-- BRIEF --
Read the records below. Copy each line where the string "with" occurs.

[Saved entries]
★ ★ ★

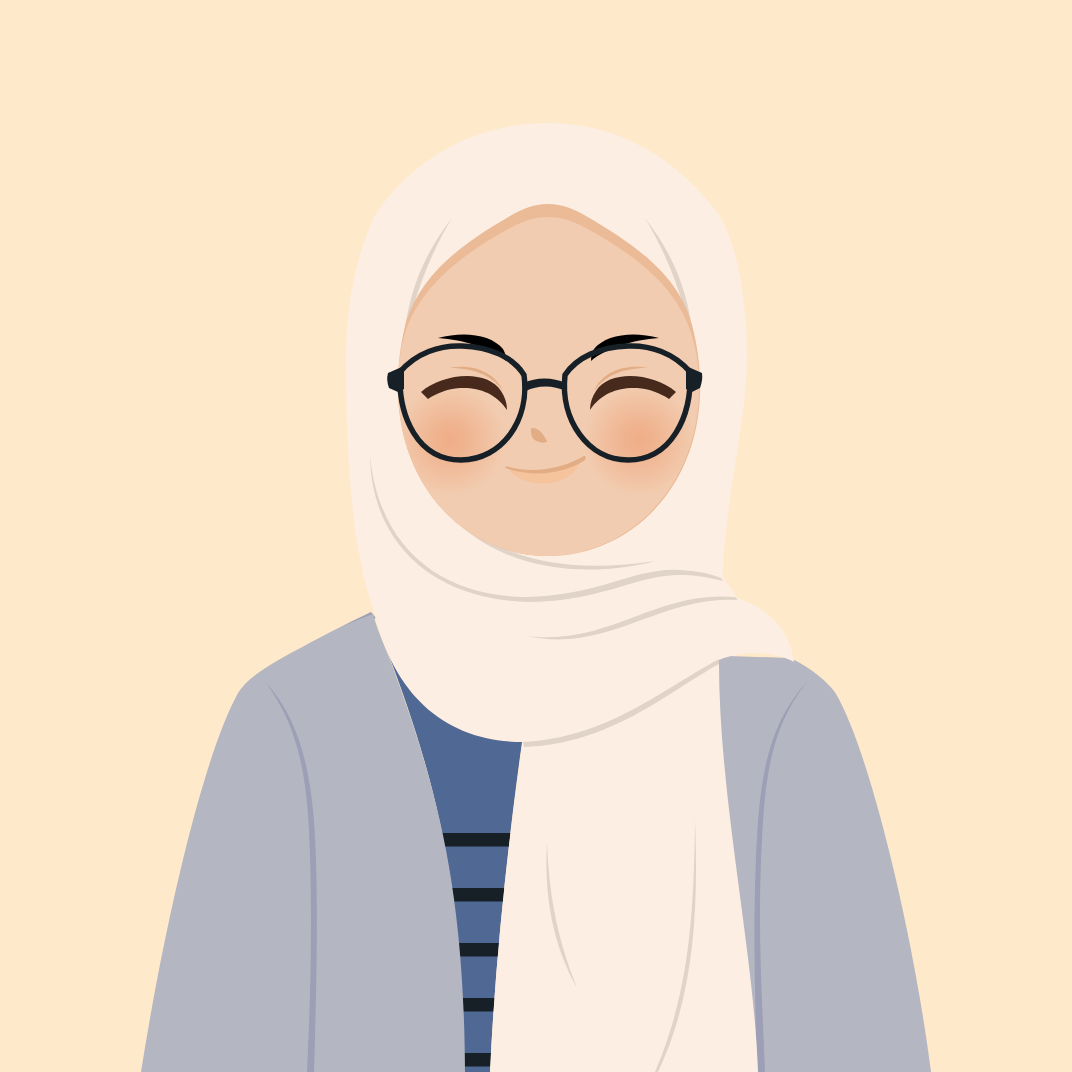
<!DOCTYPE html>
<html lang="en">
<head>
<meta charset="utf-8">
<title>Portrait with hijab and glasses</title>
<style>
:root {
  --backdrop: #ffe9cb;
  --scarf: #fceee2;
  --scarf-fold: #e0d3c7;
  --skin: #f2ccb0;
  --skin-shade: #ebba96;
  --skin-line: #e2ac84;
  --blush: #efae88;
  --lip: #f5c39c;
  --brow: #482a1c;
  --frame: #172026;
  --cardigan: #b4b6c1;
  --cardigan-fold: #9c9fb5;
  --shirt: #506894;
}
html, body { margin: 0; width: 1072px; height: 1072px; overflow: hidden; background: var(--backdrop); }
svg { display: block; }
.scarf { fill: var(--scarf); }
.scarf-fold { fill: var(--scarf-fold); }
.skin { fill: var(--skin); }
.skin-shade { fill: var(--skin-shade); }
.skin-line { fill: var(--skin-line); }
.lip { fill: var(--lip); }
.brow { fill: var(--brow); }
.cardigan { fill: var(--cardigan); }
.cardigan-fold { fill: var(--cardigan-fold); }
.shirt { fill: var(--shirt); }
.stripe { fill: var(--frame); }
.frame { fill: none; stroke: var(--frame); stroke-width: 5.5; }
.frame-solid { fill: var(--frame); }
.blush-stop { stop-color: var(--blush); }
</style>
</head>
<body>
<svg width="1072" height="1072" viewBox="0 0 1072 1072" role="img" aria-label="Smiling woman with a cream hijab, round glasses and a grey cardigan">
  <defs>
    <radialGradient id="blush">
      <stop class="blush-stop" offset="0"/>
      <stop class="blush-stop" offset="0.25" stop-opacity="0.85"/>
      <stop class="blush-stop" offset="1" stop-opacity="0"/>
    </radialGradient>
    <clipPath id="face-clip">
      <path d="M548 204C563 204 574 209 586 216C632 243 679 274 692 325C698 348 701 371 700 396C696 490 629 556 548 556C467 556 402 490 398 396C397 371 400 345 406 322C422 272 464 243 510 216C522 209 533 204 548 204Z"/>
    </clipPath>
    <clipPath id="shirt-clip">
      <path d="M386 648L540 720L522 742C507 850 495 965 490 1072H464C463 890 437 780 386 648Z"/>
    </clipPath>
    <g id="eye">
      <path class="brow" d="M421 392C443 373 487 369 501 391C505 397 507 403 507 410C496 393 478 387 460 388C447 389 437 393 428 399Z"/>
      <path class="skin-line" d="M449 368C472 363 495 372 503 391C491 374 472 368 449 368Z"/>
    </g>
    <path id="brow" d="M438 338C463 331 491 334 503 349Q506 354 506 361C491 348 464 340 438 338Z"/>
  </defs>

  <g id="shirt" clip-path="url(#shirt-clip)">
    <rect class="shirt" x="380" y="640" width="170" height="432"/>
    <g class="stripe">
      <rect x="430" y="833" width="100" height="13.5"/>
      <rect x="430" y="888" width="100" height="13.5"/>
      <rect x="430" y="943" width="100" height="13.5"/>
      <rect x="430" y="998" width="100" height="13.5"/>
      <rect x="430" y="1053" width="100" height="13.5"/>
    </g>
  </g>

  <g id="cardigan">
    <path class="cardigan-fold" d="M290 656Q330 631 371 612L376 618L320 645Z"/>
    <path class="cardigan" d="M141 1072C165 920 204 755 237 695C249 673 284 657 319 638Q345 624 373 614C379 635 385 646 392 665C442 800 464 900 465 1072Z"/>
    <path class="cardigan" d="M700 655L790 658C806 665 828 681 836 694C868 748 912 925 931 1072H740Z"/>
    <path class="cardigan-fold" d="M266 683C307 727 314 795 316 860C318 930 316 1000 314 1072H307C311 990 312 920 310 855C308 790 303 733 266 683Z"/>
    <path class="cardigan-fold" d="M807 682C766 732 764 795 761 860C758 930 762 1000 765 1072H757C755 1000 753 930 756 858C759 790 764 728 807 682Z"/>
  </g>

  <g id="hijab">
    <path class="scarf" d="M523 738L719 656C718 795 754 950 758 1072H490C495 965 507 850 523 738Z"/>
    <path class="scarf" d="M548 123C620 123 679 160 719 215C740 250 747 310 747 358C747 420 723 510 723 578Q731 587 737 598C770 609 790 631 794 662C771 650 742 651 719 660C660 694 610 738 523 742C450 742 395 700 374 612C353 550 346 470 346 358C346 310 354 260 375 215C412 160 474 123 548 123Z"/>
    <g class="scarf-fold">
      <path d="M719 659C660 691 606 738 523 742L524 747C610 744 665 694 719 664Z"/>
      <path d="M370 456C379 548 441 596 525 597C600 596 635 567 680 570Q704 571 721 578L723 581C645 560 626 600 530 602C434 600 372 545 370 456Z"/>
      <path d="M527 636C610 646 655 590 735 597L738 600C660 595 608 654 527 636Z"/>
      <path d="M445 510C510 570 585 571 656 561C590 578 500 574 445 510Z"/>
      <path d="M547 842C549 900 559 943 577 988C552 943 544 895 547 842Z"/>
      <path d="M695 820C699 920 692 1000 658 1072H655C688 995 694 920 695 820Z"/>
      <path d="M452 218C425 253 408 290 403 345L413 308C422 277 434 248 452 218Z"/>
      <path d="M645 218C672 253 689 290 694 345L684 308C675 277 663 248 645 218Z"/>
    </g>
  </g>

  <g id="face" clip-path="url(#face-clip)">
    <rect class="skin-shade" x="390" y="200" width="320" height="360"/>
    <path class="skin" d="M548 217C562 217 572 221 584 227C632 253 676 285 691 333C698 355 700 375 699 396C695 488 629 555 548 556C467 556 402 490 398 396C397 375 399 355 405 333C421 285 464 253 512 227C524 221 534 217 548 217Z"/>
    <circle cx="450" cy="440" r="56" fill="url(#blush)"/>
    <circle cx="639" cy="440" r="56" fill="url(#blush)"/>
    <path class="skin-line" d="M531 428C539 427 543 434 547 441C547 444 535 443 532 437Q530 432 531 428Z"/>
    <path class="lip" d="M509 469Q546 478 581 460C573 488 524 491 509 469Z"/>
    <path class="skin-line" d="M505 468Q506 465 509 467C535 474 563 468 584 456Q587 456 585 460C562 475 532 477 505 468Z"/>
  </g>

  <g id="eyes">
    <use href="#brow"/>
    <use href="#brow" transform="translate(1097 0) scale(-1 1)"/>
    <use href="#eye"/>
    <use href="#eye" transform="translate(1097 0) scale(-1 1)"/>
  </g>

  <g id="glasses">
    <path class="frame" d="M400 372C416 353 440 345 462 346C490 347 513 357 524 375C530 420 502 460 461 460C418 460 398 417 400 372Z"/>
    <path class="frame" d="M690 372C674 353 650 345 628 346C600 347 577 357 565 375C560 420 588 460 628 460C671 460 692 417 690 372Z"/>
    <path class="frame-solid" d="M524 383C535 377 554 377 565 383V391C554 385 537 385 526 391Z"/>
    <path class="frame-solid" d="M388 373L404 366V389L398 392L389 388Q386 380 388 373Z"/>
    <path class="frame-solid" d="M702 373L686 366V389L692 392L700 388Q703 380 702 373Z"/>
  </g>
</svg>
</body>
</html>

★ ★ ★

-- FINISHED EXERCISE --
<title>Portrait with hijab and glasses</title>
<svg width="1072" height="1072" viewBox="0 0 1072 1072" role="img" aria-label="Smiling woman with a cream hijab, round glasses and a grey cardigan">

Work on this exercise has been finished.